What the exercise asks -> Could you filter the records below down to the lines that include the word "camobend"?

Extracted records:
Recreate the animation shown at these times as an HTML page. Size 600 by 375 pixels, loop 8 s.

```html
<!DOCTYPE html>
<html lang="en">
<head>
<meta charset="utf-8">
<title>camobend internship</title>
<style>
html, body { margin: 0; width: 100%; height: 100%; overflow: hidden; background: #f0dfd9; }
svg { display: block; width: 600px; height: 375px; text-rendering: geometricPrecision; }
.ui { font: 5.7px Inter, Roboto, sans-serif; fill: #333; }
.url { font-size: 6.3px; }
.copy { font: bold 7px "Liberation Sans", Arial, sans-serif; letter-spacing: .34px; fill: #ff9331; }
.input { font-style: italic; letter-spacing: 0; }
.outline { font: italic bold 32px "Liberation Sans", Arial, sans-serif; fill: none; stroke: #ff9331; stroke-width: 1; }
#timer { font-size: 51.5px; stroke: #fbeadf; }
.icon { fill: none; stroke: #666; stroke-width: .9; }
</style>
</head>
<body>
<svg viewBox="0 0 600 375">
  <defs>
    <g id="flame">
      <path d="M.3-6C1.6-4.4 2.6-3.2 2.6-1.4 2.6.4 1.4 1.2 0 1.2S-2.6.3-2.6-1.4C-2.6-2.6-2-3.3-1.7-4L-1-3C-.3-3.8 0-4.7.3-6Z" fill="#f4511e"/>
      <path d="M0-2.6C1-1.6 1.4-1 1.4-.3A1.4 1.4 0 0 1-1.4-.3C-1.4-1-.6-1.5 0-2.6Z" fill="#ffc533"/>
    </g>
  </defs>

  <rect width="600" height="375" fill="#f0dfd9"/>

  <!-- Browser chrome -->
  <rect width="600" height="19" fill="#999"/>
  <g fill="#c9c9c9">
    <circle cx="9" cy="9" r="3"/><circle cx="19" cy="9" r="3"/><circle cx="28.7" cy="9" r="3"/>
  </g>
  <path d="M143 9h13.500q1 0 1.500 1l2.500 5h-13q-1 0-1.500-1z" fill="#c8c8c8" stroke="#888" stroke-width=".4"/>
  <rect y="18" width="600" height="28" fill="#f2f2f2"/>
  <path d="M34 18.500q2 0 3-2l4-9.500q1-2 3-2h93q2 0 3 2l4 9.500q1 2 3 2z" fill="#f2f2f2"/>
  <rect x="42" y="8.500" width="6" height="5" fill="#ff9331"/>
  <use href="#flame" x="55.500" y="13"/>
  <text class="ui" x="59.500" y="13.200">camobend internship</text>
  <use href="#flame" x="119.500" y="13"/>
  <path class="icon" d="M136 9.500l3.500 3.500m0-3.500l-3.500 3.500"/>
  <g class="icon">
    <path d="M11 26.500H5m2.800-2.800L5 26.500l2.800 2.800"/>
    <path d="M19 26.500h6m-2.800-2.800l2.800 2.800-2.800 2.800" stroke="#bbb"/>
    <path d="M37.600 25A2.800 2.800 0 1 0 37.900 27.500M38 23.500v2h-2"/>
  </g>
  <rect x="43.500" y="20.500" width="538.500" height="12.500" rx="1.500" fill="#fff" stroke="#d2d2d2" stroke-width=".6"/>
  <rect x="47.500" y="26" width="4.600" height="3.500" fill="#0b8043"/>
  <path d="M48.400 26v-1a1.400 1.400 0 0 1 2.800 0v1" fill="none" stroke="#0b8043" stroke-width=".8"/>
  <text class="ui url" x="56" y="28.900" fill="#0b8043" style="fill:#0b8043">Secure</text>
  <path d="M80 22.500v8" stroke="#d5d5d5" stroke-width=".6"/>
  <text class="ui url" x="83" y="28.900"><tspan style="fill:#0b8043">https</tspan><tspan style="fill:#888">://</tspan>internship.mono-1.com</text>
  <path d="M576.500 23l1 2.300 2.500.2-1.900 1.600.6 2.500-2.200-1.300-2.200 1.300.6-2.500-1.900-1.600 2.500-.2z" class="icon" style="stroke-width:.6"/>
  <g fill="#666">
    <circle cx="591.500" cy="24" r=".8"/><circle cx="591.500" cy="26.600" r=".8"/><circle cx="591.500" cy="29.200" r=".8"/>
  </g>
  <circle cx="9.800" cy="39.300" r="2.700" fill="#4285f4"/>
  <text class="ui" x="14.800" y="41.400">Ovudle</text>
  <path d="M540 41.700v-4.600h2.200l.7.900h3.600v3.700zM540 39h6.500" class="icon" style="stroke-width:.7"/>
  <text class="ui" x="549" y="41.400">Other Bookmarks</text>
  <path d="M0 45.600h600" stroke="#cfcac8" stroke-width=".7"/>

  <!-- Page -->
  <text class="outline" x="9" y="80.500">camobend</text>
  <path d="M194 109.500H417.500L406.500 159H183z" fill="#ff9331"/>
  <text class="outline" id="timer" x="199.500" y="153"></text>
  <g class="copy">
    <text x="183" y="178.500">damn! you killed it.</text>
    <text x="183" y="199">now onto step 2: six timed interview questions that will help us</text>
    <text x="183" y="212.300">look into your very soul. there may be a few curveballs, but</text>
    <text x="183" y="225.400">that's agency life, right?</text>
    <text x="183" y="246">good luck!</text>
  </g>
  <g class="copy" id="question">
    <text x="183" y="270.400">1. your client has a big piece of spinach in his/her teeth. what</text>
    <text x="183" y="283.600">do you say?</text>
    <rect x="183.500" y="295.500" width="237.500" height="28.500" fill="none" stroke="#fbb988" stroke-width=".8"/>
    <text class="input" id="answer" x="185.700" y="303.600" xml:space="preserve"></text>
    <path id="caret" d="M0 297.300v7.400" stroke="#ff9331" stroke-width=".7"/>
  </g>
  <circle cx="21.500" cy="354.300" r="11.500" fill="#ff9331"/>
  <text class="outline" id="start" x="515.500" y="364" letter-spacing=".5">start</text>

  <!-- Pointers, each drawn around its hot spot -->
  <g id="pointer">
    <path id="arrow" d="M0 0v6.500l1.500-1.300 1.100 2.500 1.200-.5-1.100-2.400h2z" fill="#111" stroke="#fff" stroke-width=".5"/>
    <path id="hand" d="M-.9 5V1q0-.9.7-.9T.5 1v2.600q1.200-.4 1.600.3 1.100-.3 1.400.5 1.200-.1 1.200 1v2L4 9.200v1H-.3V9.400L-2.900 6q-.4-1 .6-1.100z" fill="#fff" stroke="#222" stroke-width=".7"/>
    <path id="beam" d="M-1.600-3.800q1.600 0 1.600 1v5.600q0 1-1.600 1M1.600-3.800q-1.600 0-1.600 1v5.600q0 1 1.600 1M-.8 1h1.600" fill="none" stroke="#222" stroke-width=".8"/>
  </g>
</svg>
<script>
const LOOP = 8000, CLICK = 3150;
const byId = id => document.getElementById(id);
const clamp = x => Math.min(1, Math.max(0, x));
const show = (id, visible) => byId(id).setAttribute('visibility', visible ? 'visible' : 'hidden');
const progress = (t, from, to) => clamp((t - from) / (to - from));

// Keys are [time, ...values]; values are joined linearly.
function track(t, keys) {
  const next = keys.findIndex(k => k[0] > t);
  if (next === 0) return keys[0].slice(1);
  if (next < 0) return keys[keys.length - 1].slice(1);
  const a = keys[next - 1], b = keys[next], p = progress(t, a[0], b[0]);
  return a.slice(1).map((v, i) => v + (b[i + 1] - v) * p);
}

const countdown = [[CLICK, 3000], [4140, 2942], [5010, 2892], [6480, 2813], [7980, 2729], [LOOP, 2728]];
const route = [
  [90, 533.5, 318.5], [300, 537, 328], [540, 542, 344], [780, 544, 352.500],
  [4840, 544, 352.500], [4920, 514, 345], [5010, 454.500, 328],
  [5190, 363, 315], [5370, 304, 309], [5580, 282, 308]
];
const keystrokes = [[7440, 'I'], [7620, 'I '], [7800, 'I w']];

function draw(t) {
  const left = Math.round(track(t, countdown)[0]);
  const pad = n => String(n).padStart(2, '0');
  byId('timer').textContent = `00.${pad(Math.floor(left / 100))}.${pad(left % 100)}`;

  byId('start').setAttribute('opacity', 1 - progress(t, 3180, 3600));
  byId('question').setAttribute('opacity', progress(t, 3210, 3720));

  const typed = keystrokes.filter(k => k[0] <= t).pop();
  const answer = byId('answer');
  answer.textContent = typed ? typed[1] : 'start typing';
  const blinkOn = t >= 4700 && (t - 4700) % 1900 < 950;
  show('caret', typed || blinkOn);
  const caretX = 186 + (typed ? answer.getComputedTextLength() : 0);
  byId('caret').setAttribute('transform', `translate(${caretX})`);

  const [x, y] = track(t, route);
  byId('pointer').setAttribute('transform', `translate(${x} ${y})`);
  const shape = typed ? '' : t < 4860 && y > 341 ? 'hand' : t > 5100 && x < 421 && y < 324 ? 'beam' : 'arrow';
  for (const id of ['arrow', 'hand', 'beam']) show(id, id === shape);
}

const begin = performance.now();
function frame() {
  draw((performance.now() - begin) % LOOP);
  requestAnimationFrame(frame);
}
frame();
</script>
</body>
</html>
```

Exercise result ->
<title>camobend internship</title>
  <text class="ui" x="59.500" y="13.200">camobend internship</text>
  <text class="outline" x="9" y="80.500">camobend</text>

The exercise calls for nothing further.